Often times, for me, just getting started (like doing work at home, or studying, or chores, or especially mowing the lawn) is the hardest part. Most of the time once I’m doing it, I end up enjoying what I thought would be unpleasant or seemed to be too large of a job. Once I actually get started I can spend hours happily doing the task and it is not as bad as I envisioned. Procrastination and inactivity only makes the dread worse and builds up the anxiety and makes it seem more daunting than it really is.
In the past coming up with a schedule for working out and sticking to it was what helped me be the most successful. I try to do that now, but all too often life seems to get in the way of my plans. Sometimes it is other obligations, but more often I think I’m too tired to exercise. However, when I push myself to do it anyway, although I’m still tired afterward, it’s different. I feel invigorated and energized and healthier. When I string several days together at the gym I feel better and begin to really see the difference.
I think and have read that self-discipline is doing things we know we should do even when we don’t want to or feel like it. It’s also self-deprivation which is not fun but necessary. It doesn’t have to mean you can’t be nice to yourself by moderation or finding other rewards, but sometimes moderation is not possible because we can’t handle it and will backslide and sabotage ourselves because yes, we are just that weak.
But self-discipline is not just about changing bad habits. It is also necessary to accomplish the goals we set for ourselves such as finishing a degree or getting a certain job, saving for a car, paying off debt, or any number of things which make our life better or are dreams we have which may have seemed unlikely in the past. With hard work, determination, and self-discipline, we can do most things we set our mind to if they are part of God’s plan for us.

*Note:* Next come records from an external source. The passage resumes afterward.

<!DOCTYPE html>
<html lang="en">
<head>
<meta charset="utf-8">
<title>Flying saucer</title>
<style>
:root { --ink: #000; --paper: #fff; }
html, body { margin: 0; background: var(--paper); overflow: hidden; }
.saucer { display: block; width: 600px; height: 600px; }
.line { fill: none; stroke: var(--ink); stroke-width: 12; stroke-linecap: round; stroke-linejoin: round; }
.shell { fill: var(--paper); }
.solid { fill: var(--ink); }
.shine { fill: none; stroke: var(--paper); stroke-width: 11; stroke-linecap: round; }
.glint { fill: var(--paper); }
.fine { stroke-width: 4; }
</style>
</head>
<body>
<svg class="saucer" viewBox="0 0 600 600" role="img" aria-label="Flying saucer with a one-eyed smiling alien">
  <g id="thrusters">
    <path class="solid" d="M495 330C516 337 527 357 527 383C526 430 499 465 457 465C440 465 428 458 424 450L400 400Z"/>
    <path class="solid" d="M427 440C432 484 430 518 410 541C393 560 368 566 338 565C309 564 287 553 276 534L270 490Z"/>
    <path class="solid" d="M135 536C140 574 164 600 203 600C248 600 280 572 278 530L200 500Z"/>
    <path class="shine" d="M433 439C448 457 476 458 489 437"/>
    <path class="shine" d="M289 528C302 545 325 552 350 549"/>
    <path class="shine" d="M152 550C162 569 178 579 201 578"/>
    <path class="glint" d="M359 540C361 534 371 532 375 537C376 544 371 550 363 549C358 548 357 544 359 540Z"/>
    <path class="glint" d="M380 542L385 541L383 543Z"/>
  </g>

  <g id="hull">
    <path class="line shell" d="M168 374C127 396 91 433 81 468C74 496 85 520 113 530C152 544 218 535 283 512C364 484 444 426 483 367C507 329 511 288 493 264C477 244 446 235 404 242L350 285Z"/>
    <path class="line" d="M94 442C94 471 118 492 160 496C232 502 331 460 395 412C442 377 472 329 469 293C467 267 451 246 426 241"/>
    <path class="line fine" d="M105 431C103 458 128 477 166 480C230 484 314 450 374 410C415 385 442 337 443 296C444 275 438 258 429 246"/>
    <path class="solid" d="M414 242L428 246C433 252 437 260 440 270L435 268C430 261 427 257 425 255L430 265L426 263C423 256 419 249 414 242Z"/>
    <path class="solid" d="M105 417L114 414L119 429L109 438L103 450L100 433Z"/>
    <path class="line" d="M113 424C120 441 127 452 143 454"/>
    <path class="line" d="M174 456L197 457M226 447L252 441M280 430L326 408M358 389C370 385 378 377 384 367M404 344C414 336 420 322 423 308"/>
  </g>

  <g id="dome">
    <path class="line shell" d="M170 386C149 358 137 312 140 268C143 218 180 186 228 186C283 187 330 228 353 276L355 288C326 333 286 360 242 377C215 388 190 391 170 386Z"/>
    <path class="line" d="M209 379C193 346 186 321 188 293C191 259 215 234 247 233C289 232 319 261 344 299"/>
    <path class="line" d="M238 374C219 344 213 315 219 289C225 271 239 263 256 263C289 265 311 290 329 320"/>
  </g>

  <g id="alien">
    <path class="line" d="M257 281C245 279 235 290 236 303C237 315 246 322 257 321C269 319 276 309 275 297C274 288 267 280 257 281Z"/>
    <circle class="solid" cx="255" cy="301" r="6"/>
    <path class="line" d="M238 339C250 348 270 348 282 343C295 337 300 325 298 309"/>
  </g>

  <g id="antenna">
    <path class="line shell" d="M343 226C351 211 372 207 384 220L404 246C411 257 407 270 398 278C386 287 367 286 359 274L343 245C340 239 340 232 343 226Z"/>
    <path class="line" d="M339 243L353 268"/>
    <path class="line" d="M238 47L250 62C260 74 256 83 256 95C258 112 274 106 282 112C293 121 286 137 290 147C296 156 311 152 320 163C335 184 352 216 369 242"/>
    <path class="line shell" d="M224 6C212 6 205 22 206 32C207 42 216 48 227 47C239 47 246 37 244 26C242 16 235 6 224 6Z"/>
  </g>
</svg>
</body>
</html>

Well, this is getting pretty long, so I’ll post the prayer and the Bible verses that go along with this in my next blog.